The merge mode merge performs a shallow merge.

This means that root level sections (keys) defined in your .travis.yml will overwrite root level sections (keys) that are also present in the imported file.

- source: one.yml
  mode: merge # shallow merge

Import precedence #

When triggering a build through the Travis API or the web UI, the order of ascending precedence is:

  • Config from the API build request payload, if given
  • Imported configs from the API build request payload, if given, in the order listed (following a depth-first search pattern in case those imported configs import other configs)
  • Config from .travis.yml
  • Imported configs from .travis.yml, in the order listed (following a depth-first search pattern in case those imported configs import other configs).


Can I import a shared build config at a specific job level? #

No. The parsed YAML trees must be merged. Thus, the import keyword is accepted only at the root level. If it suits your scenario, you can specify your job template in, e.g., job.yml and import it into your .travis.yml with the mode: deep_merge, adding in the .travis,yml specifics to be overridden in the imported template.

Is it possible to create and use anchors via the shared configs mechanism? #

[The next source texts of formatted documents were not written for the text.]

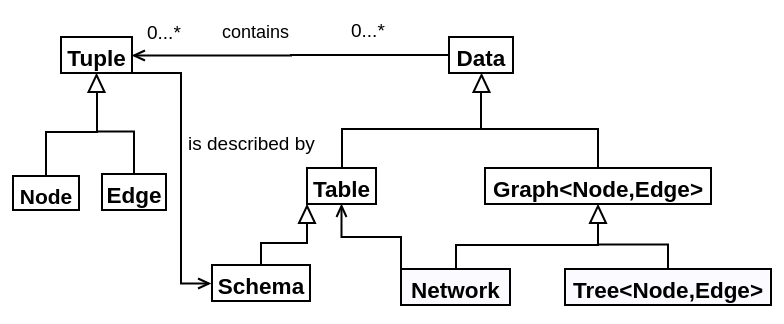
<!DOCTYPE html>
<html lang="en">
<head>
<meta charset="utf-8">
<title>Class diagram</title>
<style>
:root { --ink: #000; --paper: #fff; --tint: #fafaff; }
* { box-sizing: border-box; }
body { margin: 0; background: var(--paper); }
.diagram {
  position: relative; width: 784px; height: 324px; overflow: hidden;
  background: var(--paper); color: var(--ink);
  font-family: "Liberation Sans", Arial, sans-serif;
}
.connectors { position: absolute; left: 0; top: 0; fill: none; stroke: var(--ink); stroke-width: 2; }
.connectors .inherit { fill: var(--paper); }
.class {
  position: absolute; display: flex; align-items: center; justify-content: center;
  height: 38px; padding-top: 7px; border: 2px solid var(--ink); background: var(--paper);
  font-size: 22.5px; font-weight: 700; line-height: 26px; white-space: nowrap;
}
.tuple { left: 60px; top: 36px; width: 73px; }
.data { left: 448px; top: 36px; width: 66px; }
.node { left: 12px; top: 175px; width: 68px; height: 36px; font-size: 21px; }
.edge { left: 101px; top: 173px; width: 66px; }
.table { left: 306px; top: 167px; width: 71px; }
.graph { left: 484px; top: 167px; width: 228px; }
.schema { left: 211px; top: 264px; width: 100px; }
.network { left: 400px; top: 268px; width: 111px; background: var(--tint); }
.tree { left: 564px; top: 268px; width: 208px; background: var(--tint); }
.label { position: absolute; font-size: 19px; line-height: 22px; white-space: nowrap; }
.source-count { left: 147px; top: 22px; }
.target-count { left: 351px; top: 20px; }
.contains { left: 222px; top: 21px; font-size: 18px; }
.described { left: 188px; top: 133px; }
</style>
</head>
<body>
<main class="diagram">
  <div class="class tuple">Tuple</div>
  <div class="class data">Data</div>
  <div class="class node">Node</div>
  <div class="class edge">Edge</div>
  <div class="class table">Table</div>
  <div class="class graph">Graph&lt;Node,Edge&gt;</div>
  <div class="class schema">Schema</div>
  <div class="class network">Network</div>
  <div class="class tree">Tree&lt;Node,Edge&gt;</div>

  <svg class="connectors" width="784" height="324" viewBox="0 0 784 324" aria-hidden="true">
    <defs>
      <path id="inherit-head" class="inherit" d="M0 0 8 17H-8Z"/>
      <path id="open-head" d="M-11 -5 0 0 -11 5"/>
    </defs>
    <g id="associations">
      <path d="M449 55H291V55.5H134"/>
      <use href="#open-head" transform="translate(134 55.5) rotate(180)"/>
      <path d="M133 73H181V283.5H209"/>
      <use href="#open-head" x="209" y="283.5"/>
      <path d="M401 269V237H341.5V207"/>
      <use href="#open-head" transform="translate(341.5 206) rotate(-90)"/>
    </g>
    <g id="inheritance">
      <path d="M46 176V132H97V92M134 174V131.5H97"/>
      <path d="M342 168V129H481V92M598 168V129H481"/>
      <path d="M261 265V243H307V223"/>
      <path d="M456 269V245H598V223M668 269V244.5H598"/>
      <use href="#inherit-head" x="96.5" y="75"/>
      <use href="#inherit-head" x="481.5" y="75"/>
      <use href="#inherit-head" x="307" y="206"/>
      <use href="#inherit-head" x="598" y="206"/>
    </g>
  </svg>

  <span class="label source-count">0...*</span>
  <span class="label contains">contains</span>
  <span class="label target-count">0...*</span>
  <span class="label described">is described by</span>
</main>
</body>
</html>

Unfortunately, it’s not supported. As much as we encourage using YAML as a build configuration language, anchors and aliases, referring to these anchors must be defined and used within a single .yml file and will be expanded before any import action (merging parse trees) occurs. For the same reason, attempts to assign an anchor within .travis.yml to an imported key will not work — both .travis.yml and imported.yml must be parsed before the merge action can occur.

See also native-api concise explanation in the Community Forum